Across the river, the sound of a motorcycle on route 28 drifted up on a breeze. And then a truck. I can sometimes hear trains on my side of the river, but none seemed to go by.
Birds — I heard them, too. Song birds greeting the day. Robins, magpies, quail.
One of my bees flew over to the bench and poked around. Maybe she thought my purple tank top was some sort of enormous flower that had blossomed overnight. Penny, bothered by the close buzzing, sat up. It wasn’t until she lunged at the bee that it flew away.
Meanwhile, the earth rotated toward the east and the sky got brighter and brighter. A golden light reached out and touched the basalt cliffs behind me. Then it began creeping down from the mountains and cliffs and hillsides, bathing everything it touched with a golden light.
The new day was born.
It’s funny, but when some people watch a sunrise or sunset, they look at the sun. But that’s not where the show is. The show is in the opposite direction, where the changing light makes deep shadows and glowing highlights on the things we see every day.
I watched the light shine on everything around me. I especially liked the way it touched the tips of the bunch grass I’d left long around Lookout Point.
The light spread like a carpet over the earth. Shadows filled in with light. The magic of first light faded quickly at Lookout Point. Too quickly. I wished it could last all day.
As I sat there with Penny, savoring the last few minutes of the sunrise, I thought back to sunrises I’d experienced years ago. Back when I was in my early 20s, I’d dated a man who liked sunrises as much as I do. I distinctly remember waking up very early one morning and driving through the darkness to Montauk Point out on Long Island in New York. We found a rock to sit on and sat close together, looking out toward the brightness of the eastern horizon while waves crashed gently on the shore. If I think hard enough, I can remember — or at least imagine — the way the sun’s first light felt warm on my skin and the way his body felt comfortably close to mine. Afterward, we lay back on that big, flat rock and I fell asleep in his arms.
I miss moments like that, long gone and likely forgotten by the man I shared them with. Over the years, he grew and changed. Like so many of us, he forgot about the simple beauty of a sunrise and the wonder of a day being born, caught up instead with chasing the almighty dollar and keeping up appearances for people who really don’t matter. His loss — but he probably doesn’t even realize it.
Are you guilty of that, too? Be honest with yourself. I think I was, at least for a while.

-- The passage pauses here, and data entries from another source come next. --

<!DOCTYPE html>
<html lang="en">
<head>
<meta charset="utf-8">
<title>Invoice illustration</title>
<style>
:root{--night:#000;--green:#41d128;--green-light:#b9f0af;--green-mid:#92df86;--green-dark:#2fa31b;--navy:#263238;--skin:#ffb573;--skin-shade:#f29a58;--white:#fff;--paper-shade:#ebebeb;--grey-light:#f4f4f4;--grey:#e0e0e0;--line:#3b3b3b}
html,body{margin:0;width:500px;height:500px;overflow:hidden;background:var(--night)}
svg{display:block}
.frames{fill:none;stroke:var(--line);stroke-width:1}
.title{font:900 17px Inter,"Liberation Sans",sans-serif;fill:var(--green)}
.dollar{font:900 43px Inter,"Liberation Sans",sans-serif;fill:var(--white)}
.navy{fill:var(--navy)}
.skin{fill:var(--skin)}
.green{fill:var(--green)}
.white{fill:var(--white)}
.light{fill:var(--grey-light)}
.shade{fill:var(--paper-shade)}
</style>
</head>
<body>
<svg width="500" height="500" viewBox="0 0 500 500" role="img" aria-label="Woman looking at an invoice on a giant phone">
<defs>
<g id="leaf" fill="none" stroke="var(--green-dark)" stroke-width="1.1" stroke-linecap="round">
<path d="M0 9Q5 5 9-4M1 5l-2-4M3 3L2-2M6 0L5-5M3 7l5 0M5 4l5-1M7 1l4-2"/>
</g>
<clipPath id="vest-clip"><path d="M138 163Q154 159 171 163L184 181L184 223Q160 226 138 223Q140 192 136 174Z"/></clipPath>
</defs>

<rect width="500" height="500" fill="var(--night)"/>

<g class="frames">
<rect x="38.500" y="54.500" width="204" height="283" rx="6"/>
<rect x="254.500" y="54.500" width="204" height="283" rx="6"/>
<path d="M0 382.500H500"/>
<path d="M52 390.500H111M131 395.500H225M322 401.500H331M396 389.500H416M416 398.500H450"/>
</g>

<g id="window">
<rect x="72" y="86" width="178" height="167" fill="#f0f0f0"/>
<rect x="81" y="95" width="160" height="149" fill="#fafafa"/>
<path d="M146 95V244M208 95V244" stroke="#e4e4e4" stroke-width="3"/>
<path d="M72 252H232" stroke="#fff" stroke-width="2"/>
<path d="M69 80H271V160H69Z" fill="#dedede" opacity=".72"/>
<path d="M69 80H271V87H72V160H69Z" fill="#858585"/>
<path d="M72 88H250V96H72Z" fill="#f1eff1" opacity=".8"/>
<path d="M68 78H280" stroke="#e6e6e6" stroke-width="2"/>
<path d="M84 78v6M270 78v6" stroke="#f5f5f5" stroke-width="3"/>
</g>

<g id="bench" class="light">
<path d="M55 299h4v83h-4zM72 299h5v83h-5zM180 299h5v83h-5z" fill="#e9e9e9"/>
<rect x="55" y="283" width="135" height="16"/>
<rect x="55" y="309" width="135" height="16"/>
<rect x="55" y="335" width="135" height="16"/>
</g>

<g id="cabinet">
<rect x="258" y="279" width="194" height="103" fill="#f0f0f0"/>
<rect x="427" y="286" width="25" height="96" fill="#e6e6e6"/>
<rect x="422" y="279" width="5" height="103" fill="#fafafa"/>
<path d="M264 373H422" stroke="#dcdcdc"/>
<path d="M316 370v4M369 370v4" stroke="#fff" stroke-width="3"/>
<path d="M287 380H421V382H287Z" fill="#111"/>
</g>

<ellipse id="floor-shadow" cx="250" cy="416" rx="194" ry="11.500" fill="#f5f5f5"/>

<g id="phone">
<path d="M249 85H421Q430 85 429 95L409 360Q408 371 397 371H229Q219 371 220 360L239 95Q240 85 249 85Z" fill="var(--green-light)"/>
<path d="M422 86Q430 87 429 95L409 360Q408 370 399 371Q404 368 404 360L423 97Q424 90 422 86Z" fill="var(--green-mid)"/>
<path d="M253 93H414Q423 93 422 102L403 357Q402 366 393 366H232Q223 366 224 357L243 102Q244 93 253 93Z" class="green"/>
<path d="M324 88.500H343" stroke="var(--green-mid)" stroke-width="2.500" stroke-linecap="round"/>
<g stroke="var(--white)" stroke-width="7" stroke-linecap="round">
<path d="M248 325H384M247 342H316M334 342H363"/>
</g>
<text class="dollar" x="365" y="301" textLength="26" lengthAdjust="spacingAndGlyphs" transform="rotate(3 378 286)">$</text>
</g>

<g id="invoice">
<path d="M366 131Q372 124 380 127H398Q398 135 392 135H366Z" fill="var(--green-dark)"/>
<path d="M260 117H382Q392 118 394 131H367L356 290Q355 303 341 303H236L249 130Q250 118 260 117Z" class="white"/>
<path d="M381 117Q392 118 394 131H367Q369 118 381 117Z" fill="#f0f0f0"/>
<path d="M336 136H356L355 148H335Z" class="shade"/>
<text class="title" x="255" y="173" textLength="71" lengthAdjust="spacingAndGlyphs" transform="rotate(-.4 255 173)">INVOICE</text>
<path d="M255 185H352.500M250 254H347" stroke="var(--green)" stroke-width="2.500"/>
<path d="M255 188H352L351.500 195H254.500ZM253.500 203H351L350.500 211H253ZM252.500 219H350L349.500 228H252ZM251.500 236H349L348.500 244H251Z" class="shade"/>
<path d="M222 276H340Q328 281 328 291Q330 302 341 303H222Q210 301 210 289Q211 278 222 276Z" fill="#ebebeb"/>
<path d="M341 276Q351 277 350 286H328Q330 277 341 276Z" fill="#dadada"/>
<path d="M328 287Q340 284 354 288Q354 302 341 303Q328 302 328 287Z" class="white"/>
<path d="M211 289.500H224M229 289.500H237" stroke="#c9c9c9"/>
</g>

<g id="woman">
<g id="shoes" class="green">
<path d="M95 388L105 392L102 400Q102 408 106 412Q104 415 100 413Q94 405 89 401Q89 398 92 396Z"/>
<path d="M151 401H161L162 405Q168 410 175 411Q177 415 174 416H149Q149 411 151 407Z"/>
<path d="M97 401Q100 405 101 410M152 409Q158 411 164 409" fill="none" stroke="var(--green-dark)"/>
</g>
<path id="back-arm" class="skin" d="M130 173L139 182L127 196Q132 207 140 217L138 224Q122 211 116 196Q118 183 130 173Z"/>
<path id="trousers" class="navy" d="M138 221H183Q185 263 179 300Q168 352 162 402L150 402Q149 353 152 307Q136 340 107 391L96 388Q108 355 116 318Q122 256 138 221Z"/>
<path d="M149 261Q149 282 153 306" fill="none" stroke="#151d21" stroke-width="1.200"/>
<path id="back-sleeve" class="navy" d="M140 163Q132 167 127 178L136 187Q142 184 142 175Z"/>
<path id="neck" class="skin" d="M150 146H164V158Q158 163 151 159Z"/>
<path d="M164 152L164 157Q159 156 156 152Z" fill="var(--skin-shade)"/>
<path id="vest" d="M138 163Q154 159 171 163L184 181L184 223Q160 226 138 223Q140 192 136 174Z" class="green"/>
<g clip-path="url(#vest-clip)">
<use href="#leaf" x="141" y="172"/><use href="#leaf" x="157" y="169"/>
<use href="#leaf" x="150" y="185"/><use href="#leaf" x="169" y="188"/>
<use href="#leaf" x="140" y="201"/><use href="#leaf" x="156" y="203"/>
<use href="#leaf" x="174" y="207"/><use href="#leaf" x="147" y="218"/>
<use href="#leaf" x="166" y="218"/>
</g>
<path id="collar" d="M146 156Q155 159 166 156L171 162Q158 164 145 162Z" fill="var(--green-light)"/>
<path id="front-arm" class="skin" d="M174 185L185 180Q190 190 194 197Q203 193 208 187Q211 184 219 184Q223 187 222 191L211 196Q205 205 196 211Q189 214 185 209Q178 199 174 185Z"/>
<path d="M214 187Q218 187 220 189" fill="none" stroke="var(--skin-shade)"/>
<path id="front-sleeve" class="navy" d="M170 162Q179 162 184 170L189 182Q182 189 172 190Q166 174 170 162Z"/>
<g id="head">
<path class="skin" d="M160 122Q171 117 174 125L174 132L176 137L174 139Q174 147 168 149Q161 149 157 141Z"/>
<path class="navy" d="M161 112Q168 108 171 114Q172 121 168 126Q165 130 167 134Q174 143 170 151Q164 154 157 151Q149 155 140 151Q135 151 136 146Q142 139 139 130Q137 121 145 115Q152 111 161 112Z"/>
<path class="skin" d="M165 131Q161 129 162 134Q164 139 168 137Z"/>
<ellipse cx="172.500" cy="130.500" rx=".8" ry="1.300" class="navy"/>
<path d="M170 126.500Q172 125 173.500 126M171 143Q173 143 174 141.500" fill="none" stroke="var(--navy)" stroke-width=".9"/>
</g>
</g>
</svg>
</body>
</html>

I think that moving here has helped me reconnect with the simple things in life — getting back in tune with nature, stopping to look and listen and experience my surroundings. Gone are the days when I spent too much time commuting between two homes and dealing with the noise and crowds of a city I never really wanted to live in. Last night, I enjoyed squash from my garden; this morning, I ate cherries I picked yesterday with yogurt I made the day before. My chickens will soon be laying eggs; I can’t wait to make my special pound cake with those rich fresh eggs and butter. I’ll fill the hummingbird feeder in a while and check my bee hives for capped honey frames. Maybe I’ll head down into town for lunch with some friends.
Life is what you make it and my life is good.